The first guest, who Press promised would be asked to debate “the merits of a left-handed shortstop” and other “heretical baseball theories” at its inaugural meeting June 17, 1963, was Bob Wellman, manager of the Bakersfield Bears, then the California League affiliate of the Philadelphia Phillies.
Those first few years, the Jockey Club brought in professionals at least as often as it hosted prep athletes. The Californian of Nov. 20, 1965, promoted an upcoming Jockey Club meeting like this:
“Billy Cowan, who played for the New York Mets and Milwaukee Braves during the 1965 baseball season, will be the guest speaker at the weekly Jockey Club meeting in the Caravan Inn. All male adults are invited to attend the luncheon at noon Monday, with $2 charged for the meal and tips.”
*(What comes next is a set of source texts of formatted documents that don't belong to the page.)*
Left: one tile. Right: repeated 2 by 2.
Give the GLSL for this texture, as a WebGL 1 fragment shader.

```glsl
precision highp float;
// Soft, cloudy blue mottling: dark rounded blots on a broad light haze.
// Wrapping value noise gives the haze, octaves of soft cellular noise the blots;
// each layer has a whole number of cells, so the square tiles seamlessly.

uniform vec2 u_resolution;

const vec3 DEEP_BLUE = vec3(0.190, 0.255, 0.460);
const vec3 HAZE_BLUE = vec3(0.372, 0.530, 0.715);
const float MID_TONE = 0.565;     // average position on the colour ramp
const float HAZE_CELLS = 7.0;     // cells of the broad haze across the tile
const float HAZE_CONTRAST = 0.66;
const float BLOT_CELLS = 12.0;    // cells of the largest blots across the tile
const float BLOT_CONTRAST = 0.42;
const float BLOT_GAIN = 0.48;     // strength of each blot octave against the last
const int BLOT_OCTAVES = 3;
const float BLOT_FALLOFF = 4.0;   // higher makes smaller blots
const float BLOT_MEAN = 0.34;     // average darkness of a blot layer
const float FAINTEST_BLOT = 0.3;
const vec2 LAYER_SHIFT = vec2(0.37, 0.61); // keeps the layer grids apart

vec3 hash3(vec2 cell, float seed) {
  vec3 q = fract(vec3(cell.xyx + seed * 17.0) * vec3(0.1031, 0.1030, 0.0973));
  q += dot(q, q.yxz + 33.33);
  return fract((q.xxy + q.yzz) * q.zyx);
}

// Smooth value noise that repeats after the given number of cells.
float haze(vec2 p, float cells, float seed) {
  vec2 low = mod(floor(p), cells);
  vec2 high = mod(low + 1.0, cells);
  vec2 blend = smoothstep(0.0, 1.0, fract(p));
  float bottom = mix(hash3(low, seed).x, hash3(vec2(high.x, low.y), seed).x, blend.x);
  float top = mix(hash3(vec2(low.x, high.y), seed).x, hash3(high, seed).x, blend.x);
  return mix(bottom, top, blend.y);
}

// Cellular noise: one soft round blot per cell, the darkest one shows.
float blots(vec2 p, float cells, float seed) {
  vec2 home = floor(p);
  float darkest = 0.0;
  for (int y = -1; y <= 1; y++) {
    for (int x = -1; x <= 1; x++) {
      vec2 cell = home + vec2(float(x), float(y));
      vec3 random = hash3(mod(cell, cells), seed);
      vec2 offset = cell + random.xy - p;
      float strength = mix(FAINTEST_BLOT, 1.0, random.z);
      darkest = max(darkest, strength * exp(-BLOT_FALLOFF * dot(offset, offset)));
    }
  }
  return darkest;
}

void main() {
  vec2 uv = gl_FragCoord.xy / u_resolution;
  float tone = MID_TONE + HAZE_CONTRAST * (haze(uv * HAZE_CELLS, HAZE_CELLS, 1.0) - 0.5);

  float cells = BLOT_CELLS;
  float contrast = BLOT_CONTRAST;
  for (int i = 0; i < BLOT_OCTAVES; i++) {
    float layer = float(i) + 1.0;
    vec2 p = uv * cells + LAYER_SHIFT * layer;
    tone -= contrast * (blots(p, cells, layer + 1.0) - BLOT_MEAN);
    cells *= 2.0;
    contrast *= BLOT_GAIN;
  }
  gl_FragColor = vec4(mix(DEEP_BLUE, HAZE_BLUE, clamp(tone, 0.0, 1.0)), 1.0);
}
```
Yes, the Jockey Club was originally an all-boys affair. Women weren’t welcome (and, who knows, perhaps didn’t care) for a decade or more, and, Odle said, female athletes weren’t honored until at least the late 1970s.
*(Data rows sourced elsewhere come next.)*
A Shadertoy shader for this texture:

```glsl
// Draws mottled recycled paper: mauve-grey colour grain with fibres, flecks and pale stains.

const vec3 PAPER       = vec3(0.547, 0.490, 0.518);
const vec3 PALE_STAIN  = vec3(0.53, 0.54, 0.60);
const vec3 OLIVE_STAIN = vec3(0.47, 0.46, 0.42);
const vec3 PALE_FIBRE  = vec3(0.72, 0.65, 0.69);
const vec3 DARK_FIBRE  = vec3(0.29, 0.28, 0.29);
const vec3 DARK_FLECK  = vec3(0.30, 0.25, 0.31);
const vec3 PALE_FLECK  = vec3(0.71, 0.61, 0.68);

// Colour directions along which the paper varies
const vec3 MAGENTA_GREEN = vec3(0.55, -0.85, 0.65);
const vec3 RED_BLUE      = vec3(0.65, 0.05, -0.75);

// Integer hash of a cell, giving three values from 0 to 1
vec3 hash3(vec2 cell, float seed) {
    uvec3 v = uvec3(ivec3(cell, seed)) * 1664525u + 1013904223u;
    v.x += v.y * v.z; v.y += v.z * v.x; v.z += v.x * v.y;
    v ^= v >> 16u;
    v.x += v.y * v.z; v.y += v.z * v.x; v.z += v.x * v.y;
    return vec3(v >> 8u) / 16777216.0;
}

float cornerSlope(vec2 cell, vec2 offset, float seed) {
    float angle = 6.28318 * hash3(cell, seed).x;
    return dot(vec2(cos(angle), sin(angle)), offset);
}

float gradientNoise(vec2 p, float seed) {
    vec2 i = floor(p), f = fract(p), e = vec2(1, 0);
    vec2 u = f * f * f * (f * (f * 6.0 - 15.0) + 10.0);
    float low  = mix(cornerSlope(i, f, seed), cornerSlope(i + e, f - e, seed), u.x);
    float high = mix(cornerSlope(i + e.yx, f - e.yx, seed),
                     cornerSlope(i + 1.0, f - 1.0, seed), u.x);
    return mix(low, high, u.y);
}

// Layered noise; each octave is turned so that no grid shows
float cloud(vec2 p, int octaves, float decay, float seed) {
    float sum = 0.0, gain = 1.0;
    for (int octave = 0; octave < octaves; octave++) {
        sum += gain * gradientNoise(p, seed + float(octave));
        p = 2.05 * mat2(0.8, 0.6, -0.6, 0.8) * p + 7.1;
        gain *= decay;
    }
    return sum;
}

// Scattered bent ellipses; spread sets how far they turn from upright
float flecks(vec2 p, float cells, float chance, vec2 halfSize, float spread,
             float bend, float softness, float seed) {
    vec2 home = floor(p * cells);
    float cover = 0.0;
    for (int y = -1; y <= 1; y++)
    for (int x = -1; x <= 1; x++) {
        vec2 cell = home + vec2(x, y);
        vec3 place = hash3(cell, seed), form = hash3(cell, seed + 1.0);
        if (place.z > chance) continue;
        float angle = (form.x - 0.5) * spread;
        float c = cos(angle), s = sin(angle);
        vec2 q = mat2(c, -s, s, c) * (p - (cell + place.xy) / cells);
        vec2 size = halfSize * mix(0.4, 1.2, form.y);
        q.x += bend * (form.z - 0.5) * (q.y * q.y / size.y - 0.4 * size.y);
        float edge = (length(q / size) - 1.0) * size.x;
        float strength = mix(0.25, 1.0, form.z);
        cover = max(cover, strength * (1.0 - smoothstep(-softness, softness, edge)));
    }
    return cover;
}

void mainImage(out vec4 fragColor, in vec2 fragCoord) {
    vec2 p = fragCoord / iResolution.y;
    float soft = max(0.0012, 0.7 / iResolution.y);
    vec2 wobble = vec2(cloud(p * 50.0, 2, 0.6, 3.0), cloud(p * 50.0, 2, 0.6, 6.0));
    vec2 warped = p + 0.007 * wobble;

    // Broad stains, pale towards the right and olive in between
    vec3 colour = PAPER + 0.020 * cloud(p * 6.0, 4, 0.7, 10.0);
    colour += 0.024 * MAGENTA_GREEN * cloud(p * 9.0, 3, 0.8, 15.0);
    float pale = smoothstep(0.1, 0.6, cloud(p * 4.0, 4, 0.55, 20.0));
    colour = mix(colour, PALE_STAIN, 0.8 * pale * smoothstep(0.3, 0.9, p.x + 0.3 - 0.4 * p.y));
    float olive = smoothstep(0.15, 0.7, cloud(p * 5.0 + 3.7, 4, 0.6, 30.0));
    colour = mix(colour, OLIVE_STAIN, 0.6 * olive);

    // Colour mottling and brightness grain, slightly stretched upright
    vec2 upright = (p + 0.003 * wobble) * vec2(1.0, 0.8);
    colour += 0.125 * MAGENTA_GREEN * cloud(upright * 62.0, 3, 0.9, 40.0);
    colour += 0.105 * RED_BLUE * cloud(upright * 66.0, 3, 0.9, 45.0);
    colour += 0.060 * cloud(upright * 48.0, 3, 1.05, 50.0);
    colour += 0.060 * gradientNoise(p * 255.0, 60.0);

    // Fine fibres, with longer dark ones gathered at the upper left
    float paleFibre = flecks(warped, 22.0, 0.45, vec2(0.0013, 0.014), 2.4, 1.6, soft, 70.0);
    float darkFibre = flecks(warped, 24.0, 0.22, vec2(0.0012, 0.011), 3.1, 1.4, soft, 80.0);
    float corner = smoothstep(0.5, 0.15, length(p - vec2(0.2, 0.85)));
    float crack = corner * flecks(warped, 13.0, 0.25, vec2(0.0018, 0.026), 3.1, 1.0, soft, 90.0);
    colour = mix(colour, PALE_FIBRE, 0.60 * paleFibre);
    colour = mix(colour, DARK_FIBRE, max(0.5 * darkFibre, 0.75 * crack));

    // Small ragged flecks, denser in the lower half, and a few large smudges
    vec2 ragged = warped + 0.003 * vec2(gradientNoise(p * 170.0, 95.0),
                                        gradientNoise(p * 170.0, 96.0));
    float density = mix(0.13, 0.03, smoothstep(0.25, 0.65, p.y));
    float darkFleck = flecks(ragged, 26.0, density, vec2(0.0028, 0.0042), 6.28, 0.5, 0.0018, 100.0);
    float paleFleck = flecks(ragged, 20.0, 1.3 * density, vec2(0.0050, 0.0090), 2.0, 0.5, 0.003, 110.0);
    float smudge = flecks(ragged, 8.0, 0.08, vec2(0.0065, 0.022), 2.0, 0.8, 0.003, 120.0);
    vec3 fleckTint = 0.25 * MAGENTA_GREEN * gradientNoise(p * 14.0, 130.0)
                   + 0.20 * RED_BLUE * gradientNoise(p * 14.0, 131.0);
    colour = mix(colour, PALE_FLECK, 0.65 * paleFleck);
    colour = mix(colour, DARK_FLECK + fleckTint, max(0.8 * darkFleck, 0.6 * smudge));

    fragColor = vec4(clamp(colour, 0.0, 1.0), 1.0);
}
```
The Jockey Club’s emphasis on high school and college athletics began after it took over the annual all-city football awards banquet at the end of the 1964 season. The dinner had been previously organized and sponsored by the East Bakersfield Lions Club; some 300 people (men and women, in this case) attended that first Jockey Club banquet.
Larry Press died in 2020 at the age of 93. Longtime board members Merv Alexander, Hal Eggleston and Rich Kalleberger are also recently deceased, Odle said. Board members Charlie Craig, Jerry Scott and Lloyd Fries have retired or moved, as have Jared Gianquinto and Mark Thompson.
A new board is set, led by Odle, Valenti, Julio Mercado, Jim Tyack, Briana James and Paul Olejnik, but the club still needs volunteers for assorted light tasks. It also seeks supporters willing to pay for the awards the club will hand out to athletes.
The club, originally a Monday luncheon group, is switching to Tuesday breakfast meetings ($15, athletes free) at Hodel’s, 8:30 to 9:30 a.m. The club will meet 16 times during the 2022-23 school year, starting on Sept. 27.
Contact Karen Odle at 661-747-6340 to volunteer, offer sponsorships or nominate student-athletes. Or, better yet, email the club at email@example.com.